IRS recently stated that the U.S. based holding companies claimed $18.3 billion in foreign tax credit in 2013 which is up from $8.17 billion in the previous year. The foreign tax credit was generally claimed for the tax paid in foreign countries on the dividend income repatriated to the U.S. by these holding companies. The data says that the holding companies reported $25.1 billion in such dividend income in 2013.

The data suggests that U.S. companies are bringing in more income from the foreign earnings to finance U.S. operations.

Since the tax incentives are not the motivation for repatriating the earnings, the economic factors seem to be the driving such a trend.

IRS says inverted companies won’t be allowed to access foreign earnings without paying US tax

IRS announced that it intends to issue regulations under Code Sec. 304(b)(5)(B), Code Sec. 367 , Code Sec. 7701(l), and Code Sec. 7874 with respect to corporate inversion transactions.

Among others, the regulations will prevent inverted companies from accessing a foreign subsidiary’s earnings while deferring U.S. tax through the use of creative loans, which are known as “hopscotch” loans (under section 956(e) of the code).

In general, the forthcoming regulations will prevent inverted companies from using certain techniques to access the overseas earnings of the U.S. company’s foreign subsidiaries without being subject to US tax. This would close a loophole to prevent inverted companies from transferring cash or property from a controlled foreign corporation to a new parent to completely avoid U.S. tax, and make it more difficult for U.S. entities to invert.

Notice 2014-52 further added that regulations will generally apply to transactions completed on or after Sept. 22, 2014.

“Investment in US property” inclusion is not qualified dividend – Tax Court affirms

In Osvaldo Rodriguez et ux V. Commissioner, the fifth circuit recently upheld the decision in a transaction involving inclusion of IRC 956 income with respect to the taxpayers’ Controlled Foreign Corporation (CFC) in Mexico.

Osvaldo and Ana Rodriguez, husband and wife, were citizens of Mexico and permanent residents of the U.S. They were the sole shareholders of Editora Paso del Norte, S.A. de C.V. (Editora). Editora had been incorporated in 1976 under Mexican  law, and in 2001 it had established operations in the U.S. as a branch under the name Editora Paso del Norte, S.A. de C.V., Inc.—a controlled foreign corporation (CFC).  On their amended 2003 and original 2004 U.S. federal income tax returns, the taxpayers included in gross income $1,585,527 and $1,478,202, respectively, for amounts of Editora’s earnings invested in U.S. property and taxable directly under IRC 951(a)(1)(B) and IRC 956. 

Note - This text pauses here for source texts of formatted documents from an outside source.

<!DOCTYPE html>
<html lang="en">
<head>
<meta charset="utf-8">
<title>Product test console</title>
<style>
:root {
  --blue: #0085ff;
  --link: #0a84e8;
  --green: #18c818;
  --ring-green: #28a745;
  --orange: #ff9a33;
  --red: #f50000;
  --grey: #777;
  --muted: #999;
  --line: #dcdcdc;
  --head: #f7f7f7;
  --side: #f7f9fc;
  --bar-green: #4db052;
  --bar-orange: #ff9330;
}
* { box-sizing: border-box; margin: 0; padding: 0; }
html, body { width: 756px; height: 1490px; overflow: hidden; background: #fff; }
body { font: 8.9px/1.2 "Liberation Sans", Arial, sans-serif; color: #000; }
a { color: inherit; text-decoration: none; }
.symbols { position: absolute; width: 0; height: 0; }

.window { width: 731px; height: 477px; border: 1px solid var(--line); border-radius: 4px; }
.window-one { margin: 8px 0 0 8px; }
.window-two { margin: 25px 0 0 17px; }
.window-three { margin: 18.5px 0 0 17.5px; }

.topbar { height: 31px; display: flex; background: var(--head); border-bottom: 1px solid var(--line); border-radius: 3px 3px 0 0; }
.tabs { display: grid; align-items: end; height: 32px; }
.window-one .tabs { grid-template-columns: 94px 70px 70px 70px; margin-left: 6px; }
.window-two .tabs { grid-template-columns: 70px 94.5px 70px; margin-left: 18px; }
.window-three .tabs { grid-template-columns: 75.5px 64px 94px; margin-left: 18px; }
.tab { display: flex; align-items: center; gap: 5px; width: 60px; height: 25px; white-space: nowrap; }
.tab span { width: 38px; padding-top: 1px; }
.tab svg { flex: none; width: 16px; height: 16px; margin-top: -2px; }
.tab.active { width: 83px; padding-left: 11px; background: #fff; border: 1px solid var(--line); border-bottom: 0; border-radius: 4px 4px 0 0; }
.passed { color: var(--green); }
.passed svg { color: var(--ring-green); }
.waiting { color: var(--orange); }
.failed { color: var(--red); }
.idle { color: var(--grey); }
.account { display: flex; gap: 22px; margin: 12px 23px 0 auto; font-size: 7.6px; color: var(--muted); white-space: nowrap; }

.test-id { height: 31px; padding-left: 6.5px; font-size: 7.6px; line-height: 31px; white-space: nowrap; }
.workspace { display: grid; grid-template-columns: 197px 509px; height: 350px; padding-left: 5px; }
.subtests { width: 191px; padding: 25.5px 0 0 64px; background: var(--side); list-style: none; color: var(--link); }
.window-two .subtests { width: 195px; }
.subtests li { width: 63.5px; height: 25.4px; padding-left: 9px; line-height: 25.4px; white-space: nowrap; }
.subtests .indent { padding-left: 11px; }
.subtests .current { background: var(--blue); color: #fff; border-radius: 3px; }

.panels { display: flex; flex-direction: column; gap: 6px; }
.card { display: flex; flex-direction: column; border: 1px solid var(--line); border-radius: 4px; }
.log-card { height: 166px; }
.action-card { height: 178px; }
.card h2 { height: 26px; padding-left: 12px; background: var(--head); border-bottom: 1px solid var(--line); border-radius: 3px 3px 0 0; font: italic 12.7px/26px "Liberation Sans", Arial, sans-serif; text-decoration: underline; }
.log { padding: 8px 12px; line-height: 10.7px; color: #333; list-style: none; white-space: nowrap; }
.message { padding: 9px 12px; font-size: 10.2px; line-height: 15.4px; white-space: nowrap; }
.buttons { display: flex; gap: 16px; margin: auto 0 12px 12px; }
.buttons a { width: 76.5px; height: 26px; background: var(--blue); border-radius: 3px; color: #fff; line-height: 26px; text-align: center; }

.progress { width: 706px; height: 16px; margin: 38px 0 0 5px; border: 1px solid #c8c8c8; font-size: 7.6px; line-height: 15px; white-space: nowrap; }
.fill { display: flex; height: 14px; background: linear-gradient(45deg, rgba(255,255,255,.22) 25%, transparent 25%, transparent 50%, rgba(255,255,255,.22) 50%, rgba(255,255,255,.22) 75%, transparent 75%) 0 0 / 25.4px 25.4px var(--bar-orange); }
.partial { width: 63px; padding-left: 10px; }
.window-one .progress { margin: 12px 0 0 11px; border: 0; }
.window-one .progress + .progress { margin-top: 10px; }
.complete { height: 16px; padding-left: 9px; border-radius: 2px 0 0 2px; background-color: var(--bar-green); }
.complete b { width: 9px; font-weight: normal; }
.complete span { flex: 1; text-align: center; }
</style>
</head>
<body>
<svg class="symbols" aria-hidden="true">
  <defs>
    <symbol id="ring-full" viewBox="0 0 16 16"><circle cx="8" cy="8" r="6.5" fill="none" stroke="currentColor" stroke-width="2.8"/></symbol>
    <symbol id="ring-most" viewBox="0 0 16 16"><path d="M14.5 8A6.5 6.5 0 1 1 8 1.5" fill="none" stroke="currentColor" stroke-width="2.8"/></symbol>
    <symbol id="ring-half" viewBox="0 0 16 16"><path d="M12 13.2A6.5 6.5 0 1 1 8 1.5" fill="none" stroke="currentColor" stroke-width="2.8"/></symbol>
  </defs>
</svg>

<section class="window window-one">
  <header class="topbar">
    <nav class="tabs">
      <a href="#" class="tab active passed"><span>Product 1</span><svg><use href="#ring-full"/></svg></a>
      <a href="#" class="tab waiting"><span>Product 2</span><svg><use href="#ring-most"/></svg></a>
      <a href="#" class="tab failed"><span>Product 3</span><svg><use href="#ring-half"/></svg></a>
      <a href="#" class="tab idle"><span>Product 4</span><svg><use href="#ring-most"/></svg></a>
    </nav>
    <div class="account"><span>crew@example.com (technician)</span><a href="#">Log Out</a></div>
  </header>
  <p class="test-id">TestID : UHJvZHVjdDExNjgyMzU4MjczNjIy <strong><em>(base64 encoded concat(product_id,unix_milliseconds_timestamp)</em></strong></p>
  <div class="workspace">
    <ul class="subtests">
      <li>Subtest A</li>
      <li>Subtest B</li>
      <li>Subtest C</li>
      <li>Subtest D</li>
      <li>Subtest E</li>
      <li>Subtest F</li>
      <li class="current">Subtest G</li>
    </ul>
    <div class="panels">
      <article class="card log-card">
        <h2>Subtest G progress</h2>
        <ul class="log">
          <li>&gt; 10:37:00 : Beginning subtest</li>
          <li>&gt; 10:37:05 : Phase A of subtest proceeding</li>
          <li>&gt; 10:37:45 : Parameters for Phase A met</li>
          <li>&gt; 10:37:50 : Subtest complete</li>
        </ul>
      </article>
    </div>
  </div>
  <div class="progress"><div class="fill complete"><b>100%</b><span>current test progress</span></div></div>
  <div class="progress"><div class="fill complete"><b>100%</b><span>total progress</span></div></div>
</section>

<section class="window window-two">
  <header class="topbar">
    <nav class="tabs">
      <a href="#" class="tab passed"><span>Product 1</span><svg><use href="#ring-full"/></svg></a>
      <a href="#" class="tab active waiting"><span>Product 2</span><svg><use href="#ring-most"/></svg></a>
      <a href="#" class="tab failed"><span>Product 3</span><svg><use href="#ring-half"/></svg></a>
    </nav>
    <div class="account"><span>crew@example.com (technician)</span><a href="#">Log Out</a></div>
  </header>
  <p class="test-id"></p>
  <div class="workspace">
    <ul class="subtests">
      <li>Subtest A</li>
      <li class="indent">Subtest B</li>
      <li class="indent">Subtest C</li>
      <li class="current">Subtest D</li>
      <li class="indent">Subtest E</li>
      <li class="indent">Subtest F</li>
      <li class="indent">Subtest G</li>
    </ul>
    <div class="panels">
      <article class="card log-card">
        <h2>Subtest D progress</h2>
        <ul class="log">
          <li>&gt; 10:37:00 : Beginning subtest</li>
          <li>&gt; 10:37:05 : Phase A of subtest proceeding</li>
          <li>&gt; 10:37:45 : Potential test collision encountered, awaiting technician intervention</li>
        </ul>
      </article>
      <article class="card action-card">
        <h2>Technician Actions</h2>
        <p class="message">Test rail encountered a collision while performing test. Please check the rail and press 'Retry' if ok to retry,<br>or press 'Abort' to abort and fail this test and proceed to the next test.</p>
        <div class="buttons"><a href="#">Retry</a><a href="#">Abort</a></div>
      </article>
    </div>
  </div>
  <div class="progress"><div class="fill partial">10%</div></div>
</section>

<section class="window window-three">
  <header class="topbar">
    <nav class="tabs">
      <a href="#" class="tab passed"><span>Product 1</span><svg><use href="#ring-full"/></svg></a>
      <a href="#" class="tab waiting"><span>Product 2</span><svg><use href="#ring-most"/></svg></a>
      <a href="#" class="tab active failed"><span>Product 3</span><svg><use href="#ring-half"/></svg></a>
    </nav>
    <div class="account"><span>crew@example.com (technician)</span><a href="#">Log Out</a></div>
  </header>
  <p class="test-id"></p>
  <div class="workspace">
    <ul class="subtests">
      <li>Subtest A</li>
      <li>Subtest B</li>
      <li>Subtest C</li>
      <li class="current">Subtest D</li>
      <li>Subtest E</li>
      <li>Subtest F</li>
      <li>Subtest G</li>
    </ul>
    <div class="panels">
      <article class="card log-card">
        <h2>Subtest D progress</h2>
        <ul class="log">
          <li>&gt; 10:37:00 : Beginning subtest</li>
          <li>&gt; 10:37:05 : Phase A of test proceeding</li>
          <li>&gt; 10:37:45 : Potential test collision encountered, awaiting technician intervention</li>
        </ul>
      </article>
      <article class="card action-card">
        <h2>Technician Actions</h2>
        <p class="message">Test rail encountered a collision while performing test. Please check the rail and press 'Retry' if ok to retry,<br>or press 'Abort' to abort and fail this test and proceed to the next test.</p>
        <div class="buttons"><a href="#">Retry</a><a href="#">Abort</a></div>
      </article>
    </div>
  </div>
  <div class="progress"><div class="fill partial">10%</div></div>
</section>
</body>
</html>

Taxpayers treated the IRC 951 inclusions as qualified dividend income subject to preferential qualified dividend rates. IRS determined that the Code Sec.  951 inclusions were taxable at ordinary income rates.

The fifth circuit upheld the decision and ruled that the amounts included in the Rodriguez’s gross income under IRC 951(a)(1)(B) and IRC 956 with respect to their CFC’s investments in U.S. property were not qualified dividend  income under IRC 1(h)(11).